and they shall not appear before the Lord empty; Aben Ezra observes, the meaning is, not empty of the tribute of the freewill offering of their hand, and which Jarchi more fully explains of the burnt offerings of appearance, and of the peace offerings of the Chagigah, or money answerable to them; which, according to the Misnah (q) was a meah of silver for a burnt offering, and two pieces of silver for the Chagigah, which weighed thirty two barley corns (r).
(q) Chagigah, c. 1. sect. 2.((r) Maimon. & Bartenora in ib.
all thy gates which the Lord thy God giveth thee throughout thy tribes; that is, in every city, as Onkelos, and so Jarchi; and usually the courts of judicature were held in the gates of cities, and it was only in the land of Israel, not without it, that they were obliged to set up courts of judicature, as Maimonides (u) observes; who also asks, how many courts were fixed in Israel, and what the number they consisted of? to which he answers, they fixed at first the great court in the sanctuary, and it was called the great sanhedrim, and its number were seventy one; and again, they set up two courts of twenty three, one at the door of the court, and the other at the door of the mountain of the house (and so in the Misnah) (w); and they set up in every city in Israel, in which were one hundred and twenty (men or families) or more, a lesser sanhedrim, which sat in the gate, and their number were twenty three judges; in a city in which there were not one hundred and twenty, they placed three judges, for there is no court less than three (x):

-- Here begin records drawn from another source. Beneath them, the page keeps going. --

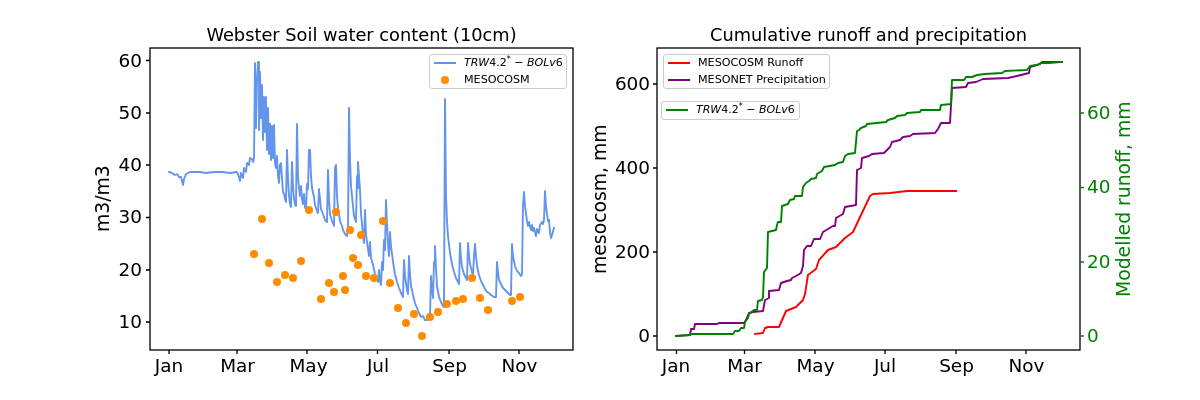
<!DOCTYPE html>
<html lang="en">
<head>
<meta charset="utf-8">
<title>Soil water content and cumulative runoff</title>
<style>
:root {
  --ink: #000;
  --paper: #fff;
  --model-soil: #6495ed;
  --observed: #ff8c00;
  --runoff: #f00;
  --precipitation: #800080;
  --model-runoff: #008000;
  --legend-line: #ccc;
}
* { box-sizing: border-box; margin: 0; }
body {
  width: 1200px; height: 400px; overflow: hidden;
  background: var(--paper); color: var(--ink);
  font: 18.4px/20px "DejaVu Sans", sans-serif;
}
.charts { display: flex; gap: 15px; height: 400px; padding: 22px 0 0 91px; }
.chart { display: grid; grid-template-rows: 26px 302px 32px; align-content: start; flex: none; }
.soil { grid-template-columns: 24px 28px 430px; width: 482px; }
.water { grid-template-columns: 24px 38px 430px 32px 24px; width: 548px; }
.plot, h2, .x-ticks { margin-left: 7px; width: 423px; }
h2 { grid-row: 1; grid-column: 3; font-size: 17.8px; font-weight: 400; line-height: 26px; text-align: center; white-space: nowrap; }
.y-label { grid-row: 2; grid-column: 1; writing-mode: vertical-rl; transform: rotate(180deg); text-align: center; line-height: 24px; font-size: 18.8px; white-space: nowrap; }
.y-ticks { grid-row: 2; grid-column: 2; display: flex; flex-direction: column; justify-content: space-between; text-align: right; }
.soil .y-ticks { padding: 2.5px 1px 18px 0; }
.water .y-ticks { padding: 26px 0 4px; }
.water .y-ticks.model { grid-column: 4; padding: 55px 0 4px 7px; text-align: left; }
.water .y-label.model { grid-column: 5; }
.model { color: var(--model-runoff); }
.plot { grid-row: 2; grid-column: 3; position: relative; height: 302px; }
.plot > svg { display: block; overflow: visible; }
.x-ticks { grid-row: 3; grid-column: 3; display: grid; grid-template-columns: 68.5px 70px 70.5px 71.5px 70px 36px; padding: 6px 0 0 1px; }
.x-ticks span { width: 36px; text-align: center; }
.legend {
  position: absolute; padding: 0 4px; list-style: none;
  border: 1px solid var(--legend-line); border-radius: 3px;
  background: var(--paper); font-size: 11.15px; line-height: 16.7px; white-space: nowrap;
}
.legend li { display: flex; align-items: center; gap: 8px; height: 16.7px; }
.legend li > span { flex: none; }
.legend .formula { font-size: 11px; }
.legend sup { font-size: 8px; line-height: 0; vertical-align: 4px; }
.legend-soil { left: 279px; top: 6px; width: 138px; }
.legend-observed { left: 6px; top: 6px; width: 167px; }
.legend-model { left: 4px; top: 53px; width: 139px; }
.line-key { width: 22px; height: 2px; background: currentColor; }
.dot-key { width: 8px; height: 8px; margin: 0 7px; border-radius: 50%; background: var(--observed); }
.key-soil { color: var(--model-soil); }
.key-runoff { color: var(--runoff); }
.key-precipitation { color: var(--precipitation); }
.key-model { color: var(--model-runoff); }
.frame { fill: none; stroke: var(--ink); stroke-width: 1.3; }
.series { fill: none; stroke-width: 1.9; stroke-linejoin: round; stroke-linecap: square; }
.series.soil-model { stroke: var(--model-soil); }
.series.runoff { stroke: var(--runoff); }
.series.precipitation { stroke: var(--precipitation); }
.series.runoff-model { stroke: var(--model-runoff); }
.tick-green { fill: none; stroke: var(--model-runoff); stroke-width: 1.3; }
.samples { fill: var(--observed); }
</style>
</head>
<body>
<main class="charts">
  <section class="chart soil">
    <h2>Webster Soil water content (10cm)</h2>
    <div class="y-label">m3/m3</div>
    <div class="y-ticks"><span>60</span><span>50</span><span>40</span><span>30</span><span>20</span><span>10</span></div>
    <div class="plot">
      <svg width="423" height="302" viewBox="150 48 423 302" role="img" aria-label="Line of modelled soil water content with observed points, January to November">
        <polyline class="series soil-model" points="169,172 172,173 175,175 177,174 179,177 181,177 183,185 184,179 186,174 190,172 200,172 206,173 214,172 222,172 230,173 237,172 239,177 240,181 241,173 243,178 244,168 246,172 247,163 249,165 250,158 252,159 253,162 254,158 255,63 256,128 257,80 258,62 259,62 259,130 260,72 261,118 262,85 263,140 264,97 265,132 266,97 267,150 268,108 269,154 270,124 271,160 272,126 273,158 274,125 275,163 276,168 277,156 278,176 279,183 280,165 281,163 282,178 283,192 284,194 285,199 286,202 287,150 288,178 289,196 290,204 291,207 292,162 293,186 294,199 295,204 296,206 297,124 298,176 299,188 300,196 301,186 302,199 303,204 304,194 305,207 306,210 307,184 308,189 309,150 310,150 311,176 312,188 314,197 315,205 317,211 318,213 319,189 320,199 321,209 323,214 325,220 327,222 328,170 329,200 330,214 332,221 334,226 335,168 336,165 337,196 338,208 340,221 342,226 343,230 345,234 347,236 348,230 349,108 350,160 351,186 353,206 354,216 356,222 357,176 358,188 358,162 360,190 361,214 362,224 363,236 364,243 365,210 366,235 368,249 369,256 370,242 371,258 373,265 375,274 377,279 378,282 379,270 380,281 381,285 382,262 383,270 384,240 385,250 386,200 387,224 388,244 389,256 390,232 391,246 393,262 395,274 397,282 399,288 401,293 403,297 404,260 405,276 407,290 408,294 409,256 410,274 411,286 413,295 415,303 417,308 419,313 421,317 423,316 425,320 427,320 429,319 430,316 431,276 432,290 433,298 434,262 435,264 435,246 436,268 437,286 439,297 441,302 443,306 444,307 445,99 446,196 447,221 448,236 450,253 452,264 454,272 456,278 458,282 459,284 460,243 461,258 462,267 464,274 466,278 467,280 468,243 469,256 470,264 472,272 473,275 474,256 475,244 476,256 477,266 479,275 481,281 483,285 485,289 487,292 489,293 491,295 494,297 496,297 497,262 498,273 499,280 501,284 503,288 505,290 508,293 510,295 511,295 512,244 513,256 515,266 517,271 519,273 521,276 522,274 523,205 524,192 525,206 527,221 528,226 529,222 531,230 532,225 533,231 534,228 536,236 537,229 539,233 540,225 542,222 543,224 544,220 545,191 546,207 547,214 548,221 549,220 550,232 551,238 552,235 554,228"/>
        <g class="samples">
          <circle cx="254" cy="254" r="4"/><circle cx="262" cy="219" r="4"/><circle cx="269" cy="263" r="4"/><circle cx="277" cy="282" r="4"/><circle cx="285" cy="275" r="4"/><circle cx="293" cy="278" r="4"/><circle cx="301" cy="261" r="4"/><circle cx="309" cy="210" r="4"/><circle cx="321" cy="299" r="4"/><circle cx="329" cy="283" r="4"/><circle cx="334" cy="292" r="4"/><circle cx="336" cy="212" r="4"/><circle cx="343" cy="276" r="4"/><circle cx="345" cy="290" r="4"/><circle cx="350" cy="230" r="4"/><circle cx="353" cy="258" r="4"/><circle cx="358" cy="265" r="4"/><circle cx="361" cy="235" r="4"/><circle cx="366" cy="276" r="4"/><circle cx="374" cy="278" r="4"/><circle cx="383" cy="221" r="4"/><circle cx="390" cy="283" r="4"/><circle cx="398" cy="308" r="4"/><circle cx="406" cy="323" r="4"/><circle cx="414" cy="314" r="4"/><circle cx="422" cy="336" r="4"/><circle cx="430" cy="317" r="4"/><circle cx="438" cy="312" r="4"/><circle cx="447" cy="304" r="4"/><circle cx="456" cy="301" r="4"/><circle cx="463" cy="299" r="4"/><circle cx="472" cy="278" r="4"/><circle cx="480" cy="298" r="4"/><circle cx="488" cy="310" r="4"/><circle cx="512" cy="301" r="4"/><circle cx="520" cy="297" r="4"/>
        </g>
        <rect class="frame" x="150" y="48" width="423" height="302"/>
        <path class="frame" d="M150 60.5h-4M150 113h-4M150 165h-4M150 217.5h-4M150 270h-4M150 322h-4M169 350v4M237 350v4M307 350v4M377.5 350v4M449 350v4M519 350v4"/>
      </svg>
      <ul class="legend legend-soil">
        <li><span class="line-key key-soil"></span><span class="formula"><i>TRW</i>4.2<sup>*</sup> − <i>BOLv</i>6</span></li>
        <li><span class="dot-key"></span><span>MESOCOSM</span></li>
      </ul>
    </div>
    <div class="x-ticks"><span>Jan</span><span>Mar</span><span>May</span><span>Jul</span><span>Sep</span><span>Nov</span></div>
  </section>

  <section class="chart water">
    <h2>Cumulative runoff and precipitation</h2>
    <div class="y-label">mesocosm, mm</div>
    <div class="y-ticks"><span>600</span><span>400</span><span>200</span><span>0</span></div>
    <div class="plot">
      <svg width="423" height="302" viewBox="657 48 423 302" role="img" aria-label="Cumulative lines of observed runoff, precipitation and modelled runoff, January to November">
        <polyline class="series runoff" points="755,334 763,333 765,328 768,327 779,327 786,311 796,307 803,300 805,294 808,275 816,269 819,260 828,250 836,247 845,238 853,232 861,215 870,196 873,194 890,193 907,191 956,191"/>
        <polyline class="series precipitation" points="676,336 690,335 691,329 694,329 695,324 717,324 719,323 744,323 746,320 749,313 753,312 763,311 765,300 769,298 769,291 779,290 781,283 787,281 791,280 792,278 796,276 801,273 803,266 804,250 807,246 811,246 814,239 820,239 823,232 833,226 835,226 836,218 843,214 845,207 856,205 857,170 861,168 862,158 869,156 872,154 884,153 890,147 892,142 900,140 903,137 910,136 913,134 935,133 938,129 941,123 950,123 952,88 966,87 968,83 976,82 983,79 1008,78 1021,75 1029,73 1030,67 1040,64 1042,62 1062,62"/>
        <polyline class="series runoff-model" points="676,336 690,335 692,334 733,334 735,331 739,331 741,328 744,328 745,322 748,318 749,314 754,310 757,310 758,301 762,300 763,297 764,272 767,268 768,232 776,230 777,225 778,222 781,222 782,206 788,204 790,200 794,199 795,196 802,196 803,187 806,183 809,181 811,179 816,178 817,174 822,171 824,167 835,165 838,163 843,162 845,156 848,154 855,153 857,131 859,130 861,128 866,126 867,124 886,122 888,120 895,118 897,116 905,115 907,113 920,112 921,110 940,110 941,105 951,104 952,80 964,80 966,77 972,77 977,75 985,74 1002,73 1005,71 1027,70 1030,66 1037,65 1041,63 1049,63 1062,62"/>
        <rect class="frame" x="657" y="48" width="423" height="302"/>
        <path class="frame" d="M657 84h-4M657 168h-4M657 252h-4M657 336h-4M676.5 350v4M744.5 350v4M815 350v4M885 350v4M956 350v4M1026 350v4"/>
        <path class="tick-green" d="M1080 113h4M1080 187.5h4M1080 262h4M1080 336h4"/>
      </svg>
      <ul class="legend legend-observed">
        <li><span class="line-key key-runoff"></span><span>MESOCOSM Runoff</span></li>
        <li><span class="line-key key-precipitation"></span><span>MESONET Precipitation</span></li>
      </ul>
      <ul class="legend legend-model">
        <li><span class="line-key key-model"></span><span class="formula"><i>TRW</i>4.2<sup>*</sup> − <i>BOLv</i>6</span></li>
      </ul>
    </div>
    <div class="y-ticks model"><span>60</span><span>40</span><span>20</span><span>0</span></div>
    <div class="y-label model">Modelled runoff, mm</div>
    <div class="x-ticks"><span>Jan</span><span>Mar</span><span>May</span><span>Jul</span><span>Sep</span><span>Nov</span></div>
  </section>
</main>
</body>
</html>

and they shall judge the people with just judgment; give a right and just sentence in all cases that come before them, according to the laws of God, and the rules of justice and equity.
(s) Hilchot Sanhedrin, c. 1. sect. 1.((t) Ib. c. 2. sect. 1, 2, 3, 4, 5, 6, 7. (u) Ib. c. 1. sect. 2.((w) Sanhedrin, c. 10. sect. 2.((x) Ib. sect. 3, 4.
thou shalt not respect persons; so as to give the cause on account of outward circumstances and relations; as in favour of a rich man against a poor man merely for that reason, or of a near relation or intimate friend and acquaintance against a stranger, but justice should be administered without favour or affection to any; as Jarchi puts it, he was to make no difference in his address and behaviour to contending parties before him; he was not to be tender and soft to one and hard to the other, or let one stand and another sit:
neither take a gift: as a bribe to give the cause wrong: at Thebes, in Egypt, as Diodorus Siculus (y) relates, in a court on a wall, were images of judges to the number of thirty; in the midst of them was the chief judge; having Truth hanging down from his neck (which seems to be in imitation of the Urim of the high priest of the Jews), his eyes shut, and many books by him; by which image was shown, that judges should receive nothing, and that the chief judge should look to truth only:
for a gift doth blind the eyes of the wise, and pervert the words of the righteous; see Exodus 23:8 the Jews have a saying, that a judge that takes a bribe, and perverts judgment, does not die of old age, or till his eyes become dim (z).
(y) Bibliothec. l. 1. c. 45. (z) Misn. Peah, c. 8. sect. 9.
that thou mayest live and inherit the land which the Lord thy God giveth thee; that is, continue in the possession of it.
near unto the altar of the Lord thy God, which thou shalt make thee; as the Heathens did near their altars, lest it should be thought to be done for a like superstitious and idolatrous use; which evil the Jews sometimes fell into in the times of wicked reigns, and which their good and pious kings removed and destroyed; see 2 Kings 18:4 and Hecataeus (b), an Heathen historian, relates of the city of Jerusalem, that there were there no image, nor plantation, nor grove, nor any such thing.
(b) Apud Euseb. Praepar. Evangel. l. 9. c. 4. p. 408.